WHAT TO DO: From the entries that follow, gather each line holding the word "elapsed".

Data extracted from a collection
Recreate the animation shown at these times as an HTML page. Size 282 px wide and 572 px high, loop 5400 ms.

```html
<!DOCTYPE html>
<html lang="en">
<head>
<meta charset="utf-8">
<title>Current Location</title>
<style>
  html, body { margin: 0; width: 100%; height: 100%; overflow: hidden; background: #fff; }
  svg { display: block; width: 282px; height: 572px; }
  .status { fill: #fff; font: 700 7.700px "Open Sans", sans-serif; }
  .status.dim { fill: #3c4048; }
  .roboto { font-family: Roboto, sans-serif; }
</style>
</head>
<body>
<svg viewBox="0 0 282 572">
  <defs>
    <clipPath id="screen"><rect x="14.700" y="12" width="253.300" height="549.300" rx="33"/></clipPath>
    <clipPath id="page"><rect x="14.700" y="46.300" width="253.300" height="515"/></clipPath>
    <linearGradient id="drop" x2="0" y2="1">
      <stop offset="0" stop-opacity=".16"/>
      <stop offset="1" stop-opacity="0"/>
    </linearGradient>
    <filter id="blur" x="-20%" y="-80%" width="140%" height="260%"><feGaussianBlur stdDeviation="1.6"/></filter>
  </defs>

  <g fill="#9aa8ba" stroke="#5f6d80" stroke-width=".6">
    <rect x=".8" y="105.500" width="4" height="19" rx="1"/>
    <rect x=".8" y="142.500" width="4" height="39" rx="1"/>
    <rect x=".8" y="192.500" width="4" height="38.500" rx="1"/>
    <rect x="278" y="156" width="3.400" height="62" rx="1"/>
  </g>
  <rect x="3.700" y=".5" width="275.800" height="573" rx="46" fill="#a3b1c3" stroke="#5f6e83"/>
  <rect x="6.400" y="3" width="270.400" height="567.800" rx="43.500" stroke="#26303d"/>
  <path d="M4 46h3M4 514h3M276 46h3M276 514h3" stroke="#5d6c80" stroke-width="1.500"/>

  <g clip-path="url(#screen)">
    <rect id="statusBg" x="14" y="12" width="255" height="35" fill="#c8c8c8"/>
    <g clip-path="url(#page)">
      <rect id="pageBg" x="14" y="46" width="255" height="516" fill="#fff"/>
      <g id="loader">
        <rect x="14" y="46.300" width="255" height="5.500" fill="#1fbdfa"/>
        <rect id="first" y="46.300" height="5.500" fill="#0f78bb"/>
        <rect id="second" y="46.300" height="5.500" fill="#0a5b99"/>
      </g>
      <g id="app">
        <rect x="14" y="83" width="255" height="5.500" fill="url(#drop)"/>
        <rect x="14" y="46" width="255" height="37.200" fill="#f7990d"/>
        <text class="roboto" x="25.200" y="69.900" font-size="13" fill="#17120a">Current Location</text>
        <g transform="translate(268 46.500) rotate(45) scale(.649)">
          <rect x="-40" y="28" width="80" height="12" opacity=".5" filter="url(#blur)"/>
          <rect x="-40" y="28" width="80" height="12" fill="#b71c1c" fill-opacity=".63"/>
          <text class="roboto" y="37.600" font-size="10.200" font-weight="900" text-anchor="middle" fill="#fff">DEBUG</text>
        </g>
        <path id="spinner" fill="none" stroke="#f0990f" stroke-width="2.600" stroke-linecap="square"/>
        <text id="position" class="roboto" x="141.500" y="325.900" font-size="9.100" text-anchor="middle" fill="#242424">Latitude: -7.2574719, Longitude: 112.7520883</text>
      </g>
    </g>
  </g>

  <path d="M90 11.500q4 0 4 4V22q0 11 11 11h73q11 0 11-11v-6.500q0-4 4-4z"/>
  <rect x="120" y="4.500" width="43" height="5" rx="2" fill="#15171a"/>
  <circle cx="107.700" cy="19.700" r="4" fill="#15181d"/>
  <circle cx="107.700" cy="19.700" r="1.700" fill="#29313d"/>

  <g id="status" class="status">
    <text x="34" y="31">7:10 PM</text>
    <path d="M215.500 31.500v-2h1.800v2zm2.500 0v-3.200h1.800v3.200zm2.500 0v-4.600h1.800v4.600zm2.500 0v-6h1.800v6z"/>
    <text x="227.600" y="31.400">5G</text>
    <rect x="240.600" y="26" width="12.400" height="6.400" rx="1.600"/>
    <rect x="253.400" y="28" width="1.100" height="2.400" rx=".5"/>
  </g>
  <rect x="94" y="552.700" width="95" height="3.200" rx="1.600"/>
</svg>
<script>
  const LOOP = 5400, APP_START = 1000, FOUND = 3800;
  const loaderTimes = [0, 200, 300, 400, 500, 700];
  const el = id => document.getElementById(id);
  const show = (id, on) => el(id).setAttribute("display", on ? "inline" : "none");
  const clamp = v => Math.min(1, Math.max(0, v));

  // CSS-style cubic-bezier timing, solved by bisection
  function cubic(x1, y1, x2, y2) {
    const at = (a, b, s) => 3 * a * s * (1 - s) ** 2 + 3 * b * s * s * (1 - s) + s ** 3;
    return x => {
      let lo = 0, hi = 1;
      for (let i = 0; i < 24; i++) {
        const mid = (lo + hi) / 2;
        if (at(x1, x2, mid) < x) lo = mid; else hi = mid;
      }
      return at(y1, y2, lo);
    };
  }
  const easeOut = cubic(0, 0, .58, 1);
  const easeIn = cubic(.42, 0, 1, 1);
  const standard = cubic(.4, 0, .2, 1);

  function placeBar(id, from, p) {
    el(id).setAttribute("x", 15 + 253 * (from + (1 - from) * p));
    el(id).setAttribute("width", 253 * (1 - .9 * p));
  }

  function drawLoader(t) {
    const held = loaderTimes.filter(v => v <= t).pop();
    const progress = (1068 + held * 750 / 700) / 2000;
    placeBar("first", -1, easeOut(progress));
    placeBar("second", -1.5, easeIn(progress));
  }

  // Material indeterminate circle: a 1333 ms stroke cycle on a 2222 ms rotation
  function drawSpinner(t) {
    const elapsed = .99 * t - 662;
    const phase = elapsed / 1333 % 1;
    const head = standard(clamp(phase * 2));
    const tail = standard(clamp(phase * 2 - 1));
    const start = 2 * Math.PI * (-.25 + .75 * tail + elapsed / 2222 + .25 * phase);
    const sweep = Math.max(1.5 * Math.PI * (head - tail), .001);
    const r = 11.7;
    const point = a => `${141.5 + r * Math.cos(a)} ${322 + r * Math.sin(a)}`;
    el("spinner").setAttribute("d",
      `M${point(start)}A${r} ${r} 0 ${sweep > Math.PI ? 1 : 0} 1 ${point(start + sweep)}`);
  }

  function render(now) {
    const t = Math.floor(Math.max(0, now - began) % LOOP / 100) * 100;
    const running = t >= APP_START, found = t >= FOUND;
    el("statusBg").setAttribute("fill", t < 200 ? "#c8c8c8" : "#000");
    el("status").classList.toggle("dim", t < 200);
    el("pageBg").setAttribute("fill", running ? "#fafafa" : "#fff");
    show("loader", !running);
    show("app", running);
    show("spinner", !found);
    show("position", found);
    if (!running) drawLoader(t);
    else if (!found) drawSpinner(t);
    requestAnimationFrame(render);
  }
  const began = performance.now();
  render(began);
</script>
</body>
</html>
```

ANSWER TO THE PROBLEM:
    const elapsed = .99 * t - 662;
    const phase = elapsed / 1333 % 1;
    const start = 2 * Math.PI * (-.25 + .75 * tail + elapsed / 2222 + .25 * phase);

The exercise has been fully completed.